Saturday / 4.28.18 / 5:30
Pablo Larraín (Chile, 2016)
Introduced by Mark Eisner
How many characters can one writer be? Larraín’s fictionalized portrait of the Chilean Nobel Prize–winning (1971) poet Pablo Neruda (Luis Gnecco) in the postwar era posits him as an elected senator and an enemy of the state, a people’s poet and a poseur, a hedonist and a faithful partner, and a crime novel devotee who writes his own top cop (Gael García Bernal) into the story of his cat-and-mouse escape from the authorities. “In this fiction,” someone says, “we all revolve around the protagonist.” Underneath the magical realism are brooding undertones of Chile’s future (and Neruda’s grim end) at the hands of Pinochet.
The screening is introduced by Mark Eisner, author of the biography Neruda: The Poet’s Calling and editor and translator of The Essential Neruda: Selected Poems.
Saturday / 4.28.18 / 8:15
Alison Maclean (United States, 1999)
Introduced by Jane Ciabattari, Christian Kiefer, and Tom Barbash
“It’s a real challenge to make a film from a book you love fiercely, but Denis’s voice was our guide,” Alison Maclean said of adapting Denis Johnson’s book of stories, Jesus’ Son. “The delicacy with which this ensemble retains the essence of Johnson’s tales is a small miracle unto itself,” Betsy Sussler wrote in BOMB. “Maclean knows just when to break the rules of filmmaking—skipping back and forth in time, lifting the narrator’s voice from the book—and when to break the book’s form, creating a linear love story on which to hang a vision compelled by fracture. . . . [A] gem of a film.”
The screening includes appearances by Jane Ciabattari, a columnist for BBC Culture and Literary Hub who has contributed cultural criticism to The New York Times Book Review, NPR, The Paris Review, and many other publications; Christian Kiefer, author of The Animals, The Infinite Tides, and One Day Soon Time Will Have No Place Left to Hide and director of the low-residency MFA program at Ashland University in Ohio; and Tom Barbash, author of The Last Good Chance, Stay Up With Me, On Top of the World, and the forthcoming novel The Dakota Winter, and a writing instructor at California College of the Arts.
Sunday / 4.29.18 / 6:30
Jennifer M. Kroot (United States, 2017)
In person: Jennifer M. Kroot
“He loves the world but he does find it hilariously funny”: this is actor Ian McKellen’s description of his friend Armistead Maupin.
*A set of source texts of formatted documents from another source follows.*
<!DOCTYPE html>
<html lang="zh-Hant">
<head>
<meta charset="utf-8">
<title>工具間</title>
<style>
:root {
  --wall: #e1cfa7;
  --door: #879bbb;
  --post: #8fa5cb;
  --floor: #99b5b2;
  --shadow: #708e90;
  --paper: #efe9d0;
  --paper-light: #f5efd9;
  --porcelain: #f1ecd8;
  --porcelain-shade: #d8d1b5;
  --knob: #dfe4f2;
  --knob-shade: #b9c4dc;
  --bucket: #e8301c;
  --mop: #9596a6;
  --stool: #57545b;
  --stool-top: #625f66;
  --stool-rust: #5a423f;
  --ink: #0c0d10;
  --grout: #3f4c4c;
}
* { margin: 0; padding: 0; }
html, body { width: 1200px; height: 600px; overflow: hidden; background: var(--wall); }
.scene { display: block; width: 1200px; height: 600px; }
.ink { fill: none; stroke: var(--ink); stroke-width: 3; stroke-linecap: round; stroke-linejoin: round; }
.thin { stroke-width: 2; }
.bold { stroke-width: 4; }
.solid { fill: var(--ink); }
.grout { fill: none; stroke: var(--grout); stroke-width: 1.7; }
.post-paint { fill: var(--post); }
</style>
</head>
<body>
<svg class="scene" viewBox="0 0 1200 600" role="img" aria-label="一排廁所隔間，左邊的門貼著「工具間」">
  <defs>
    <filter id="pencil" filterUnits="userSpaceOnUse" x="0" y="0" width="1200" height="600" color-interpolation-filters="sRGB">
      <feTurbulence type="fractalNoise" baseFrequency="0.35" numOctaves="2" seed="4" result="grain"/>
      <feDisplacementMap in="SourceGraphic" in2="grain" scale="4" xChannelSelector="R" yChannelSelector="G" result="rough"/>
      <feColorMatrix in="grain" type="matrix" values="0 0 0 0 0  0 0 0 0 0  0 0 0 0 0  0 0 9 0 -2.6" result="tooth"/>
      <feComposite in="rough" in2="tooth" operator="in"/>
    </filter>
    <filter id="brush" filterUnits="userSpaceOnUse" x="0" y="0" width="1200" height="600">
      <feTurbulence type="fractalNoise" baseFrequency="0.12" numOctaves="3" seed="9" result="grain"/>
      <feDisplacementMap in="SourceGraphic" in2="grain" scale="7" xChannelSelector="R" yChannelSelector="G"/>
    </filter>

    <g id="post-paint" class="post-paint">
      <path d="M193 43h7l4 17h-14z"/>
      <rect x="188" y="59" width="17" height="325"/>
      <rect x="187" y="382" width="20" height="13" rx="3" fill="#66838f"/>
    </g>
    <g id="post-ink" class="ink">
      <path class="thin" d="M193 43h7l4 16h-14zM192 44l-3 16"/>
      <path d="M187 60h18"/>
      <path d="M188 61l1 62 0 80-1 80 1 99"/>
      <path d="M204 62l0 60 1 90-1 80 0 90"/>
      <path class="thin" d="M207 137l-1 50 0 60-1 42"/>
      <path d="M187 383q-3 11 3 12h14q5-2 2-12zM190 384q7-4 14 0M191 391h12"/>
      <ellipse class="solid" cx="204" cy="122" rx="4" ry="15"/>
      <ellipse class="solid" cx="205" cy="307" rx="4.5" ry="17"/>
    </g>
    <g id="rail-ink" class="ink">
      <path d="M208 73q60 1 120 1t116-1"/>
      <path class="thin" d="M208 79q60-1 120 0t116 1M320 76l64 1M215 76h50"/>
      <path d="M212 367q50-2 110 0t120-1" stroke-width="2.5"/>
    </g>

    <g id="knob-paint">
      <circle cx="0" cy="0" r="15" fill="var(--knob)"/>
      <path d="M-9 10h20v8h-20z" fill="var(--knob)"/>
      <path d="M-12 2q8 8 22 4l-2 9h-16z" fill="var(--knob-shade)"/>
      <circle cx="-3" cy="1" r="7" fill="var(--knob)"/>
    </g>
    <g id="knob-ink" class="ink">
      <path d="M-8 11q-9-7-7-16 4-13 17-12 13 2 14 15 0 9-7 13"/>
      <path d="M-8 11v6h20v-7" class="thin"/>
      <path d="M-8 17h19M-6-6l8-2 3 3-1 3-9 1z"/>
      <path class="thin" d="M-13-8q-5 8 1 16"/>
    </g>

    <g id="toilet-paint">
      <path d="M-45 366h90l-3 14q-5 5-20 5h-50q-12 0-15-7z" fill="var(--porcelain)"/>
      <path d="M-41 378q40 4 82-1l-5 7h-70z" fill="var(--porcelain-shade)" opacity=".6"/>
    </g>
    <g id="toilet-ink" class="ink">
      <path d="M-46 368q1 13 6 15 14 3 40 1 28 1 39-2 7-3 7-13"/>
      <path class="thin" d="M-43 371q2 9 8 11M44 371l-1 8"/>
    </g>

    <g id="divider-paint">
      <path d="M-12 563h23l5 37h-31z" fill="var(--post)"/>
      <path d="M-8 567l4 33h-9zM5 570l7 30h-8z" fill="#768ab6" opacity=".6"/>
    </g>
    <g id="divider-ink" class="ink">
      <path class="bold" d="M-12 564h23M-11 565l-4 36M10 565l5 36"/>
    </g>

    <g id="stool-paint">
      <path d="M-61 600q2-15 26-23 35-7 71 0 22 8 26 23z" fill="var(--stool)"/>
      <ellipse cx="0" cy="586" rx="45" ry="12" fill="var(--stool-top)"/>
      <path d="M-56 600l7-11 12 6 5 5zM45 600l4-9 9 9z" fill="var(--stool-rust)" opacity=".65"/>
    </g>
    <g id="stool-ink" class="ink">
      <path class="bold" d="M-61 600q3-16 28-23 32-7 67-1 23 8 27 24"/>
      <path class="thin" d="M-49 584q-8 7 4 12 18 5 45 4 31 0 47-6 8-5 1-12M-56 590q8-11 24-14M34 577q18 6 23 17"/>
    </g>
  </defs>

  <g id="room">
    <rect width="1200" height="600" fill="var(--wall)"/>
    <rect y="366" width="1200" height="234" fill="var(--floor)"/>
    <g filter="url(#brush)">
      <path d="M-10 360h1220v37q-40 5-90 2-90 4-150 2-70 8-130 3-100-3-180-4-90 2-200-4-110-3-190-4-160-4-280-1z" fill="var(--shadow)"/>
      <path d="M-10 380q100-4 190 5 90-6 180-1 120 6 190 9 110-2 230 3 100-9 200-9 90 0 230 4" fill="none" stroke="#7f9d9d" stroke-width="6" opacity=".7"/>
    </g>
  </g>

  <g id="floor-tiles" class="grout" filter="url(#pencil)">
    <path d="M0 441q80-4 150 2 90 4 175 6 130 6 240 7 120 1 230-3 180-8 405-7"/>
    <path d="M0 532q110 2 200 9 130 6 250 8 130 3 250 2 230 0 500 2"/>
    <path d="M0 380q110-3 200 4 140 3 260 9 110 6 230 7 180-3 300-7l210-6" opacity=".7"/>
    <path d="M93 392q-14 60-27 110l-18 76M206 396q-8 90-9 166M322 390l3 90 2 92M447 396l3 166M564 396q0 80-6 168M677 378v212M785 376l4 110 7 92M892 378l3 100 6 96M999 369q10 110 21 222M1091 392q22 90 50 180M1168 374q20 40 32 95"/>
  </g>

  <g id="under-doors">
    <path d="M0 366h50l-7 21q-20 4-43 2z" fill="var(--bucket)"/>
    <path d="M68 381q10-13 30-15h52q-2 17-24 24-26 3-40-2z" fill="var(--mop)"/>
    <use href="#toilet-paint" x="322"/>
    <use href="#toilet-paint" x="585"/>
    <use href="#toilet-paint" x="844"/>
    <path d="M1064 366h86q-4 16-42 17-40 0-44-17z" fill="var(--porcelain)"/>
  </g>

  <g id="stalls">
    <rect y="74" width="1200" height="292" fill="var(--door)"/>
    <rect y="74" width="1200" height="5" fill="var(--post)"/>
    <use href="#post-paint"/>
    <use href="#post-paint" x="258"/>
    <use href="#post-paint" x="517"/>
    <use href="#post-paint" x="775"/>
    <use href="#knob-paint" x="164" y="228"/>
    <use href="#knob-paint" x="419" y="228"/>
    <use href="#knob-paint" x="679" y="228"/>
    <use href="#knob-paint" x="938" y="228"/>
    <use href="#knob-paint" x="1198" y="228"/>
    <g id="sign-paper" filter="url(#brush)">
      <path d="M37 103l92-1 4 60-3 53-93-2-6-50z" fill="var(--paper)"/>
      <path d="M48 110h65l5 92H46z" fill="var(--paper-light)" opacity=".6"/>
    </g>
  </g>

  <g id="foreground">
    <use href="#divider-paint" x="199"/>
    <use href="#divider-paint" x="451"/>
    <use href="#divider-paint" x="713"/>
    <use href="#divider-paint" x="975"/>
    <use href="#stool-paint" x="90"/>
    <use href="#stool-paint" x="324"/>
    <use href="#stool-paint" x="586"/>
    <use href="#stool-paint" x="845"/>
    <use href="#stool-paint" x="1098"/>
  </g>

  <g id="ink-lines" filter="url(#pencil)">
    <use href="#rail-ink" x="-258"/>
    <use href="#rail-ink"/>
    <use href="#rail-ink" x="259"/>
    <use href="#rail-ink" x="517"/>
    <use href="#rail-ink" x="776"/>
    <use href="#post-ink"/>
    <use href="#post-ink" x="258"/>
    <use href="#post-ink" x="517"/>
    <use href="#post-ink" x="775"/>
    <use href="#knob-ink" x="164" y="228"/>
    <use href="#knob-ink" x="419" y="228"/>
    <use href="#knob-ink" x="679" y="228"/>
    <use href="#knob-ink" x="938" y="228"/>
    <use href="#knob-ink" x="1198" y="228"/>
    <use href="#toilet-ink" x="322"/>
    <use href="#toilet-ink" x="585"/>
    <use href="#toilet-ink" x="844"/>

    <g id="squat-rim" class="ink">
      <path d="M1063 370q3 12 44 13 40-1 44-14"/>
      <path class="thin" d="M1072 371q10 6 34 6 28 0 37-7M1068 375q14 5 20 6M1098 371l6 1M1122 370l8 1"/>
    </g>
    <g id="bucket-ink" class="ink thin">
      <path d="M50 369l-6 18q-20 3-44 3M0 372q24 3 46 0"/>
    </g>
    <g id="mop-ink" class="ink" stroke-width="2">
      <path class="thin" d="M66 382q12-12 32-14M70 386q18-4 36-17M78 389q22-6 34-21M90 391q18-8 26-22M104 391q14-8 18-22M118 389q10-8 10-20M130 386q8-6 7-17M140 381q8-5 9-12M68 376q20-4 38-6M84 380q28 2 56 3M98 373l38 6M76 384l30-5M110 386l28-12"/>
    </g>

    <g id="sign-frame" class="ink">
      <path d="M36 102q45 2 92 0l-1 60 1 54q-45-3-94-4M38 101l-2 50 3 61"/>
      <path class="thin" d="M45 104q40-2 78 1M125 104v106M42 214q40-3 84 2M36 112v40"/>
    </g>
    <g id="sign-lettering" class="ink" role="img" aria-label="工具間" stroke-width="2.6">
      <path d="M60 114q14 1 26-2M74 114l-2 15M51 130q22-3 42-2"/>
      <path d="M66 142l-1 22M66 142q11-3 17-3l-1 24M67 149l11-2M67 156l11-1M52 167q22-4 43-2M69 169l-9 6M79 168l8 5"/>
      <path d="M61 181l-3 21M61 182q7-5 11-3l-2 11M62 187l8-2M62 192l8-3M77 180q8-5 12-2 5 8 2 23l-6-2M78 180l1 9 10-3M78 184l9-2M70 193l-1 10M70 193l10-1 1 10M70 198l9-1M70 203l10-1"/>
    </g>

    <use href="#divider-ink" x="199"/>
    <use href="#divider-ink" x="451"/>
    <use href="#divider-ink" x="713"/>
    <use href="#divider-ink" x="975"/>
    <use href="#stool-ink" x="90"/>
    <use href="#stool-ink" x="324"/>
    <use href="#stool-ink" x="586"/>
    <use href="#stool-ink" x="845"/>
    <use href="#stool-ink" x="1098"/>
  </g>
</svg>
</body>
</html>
Starting in the 1970s, Maupin was the Charles Dickens of San Francisco; his serialized Tales of the City used outrageous fictions to open the eyes of San Francisco Chronicle readers to the real city around them. It was a city of seekers, like Maupin, who had “ventur[ed] beyond our biological family to find our logical one.” Tales became six novels and a TV series. In his new memoir, The Untold Tales of Armistead Maupin, and this film we meet the funny, thoughtful author whose goal is to create characters, “gay, straight, who function lovingly with one another.”
The screening includes an in-person appearance by director Jennifer M. Kroot, whose films also include To Be Takei and It Came from Kuchar.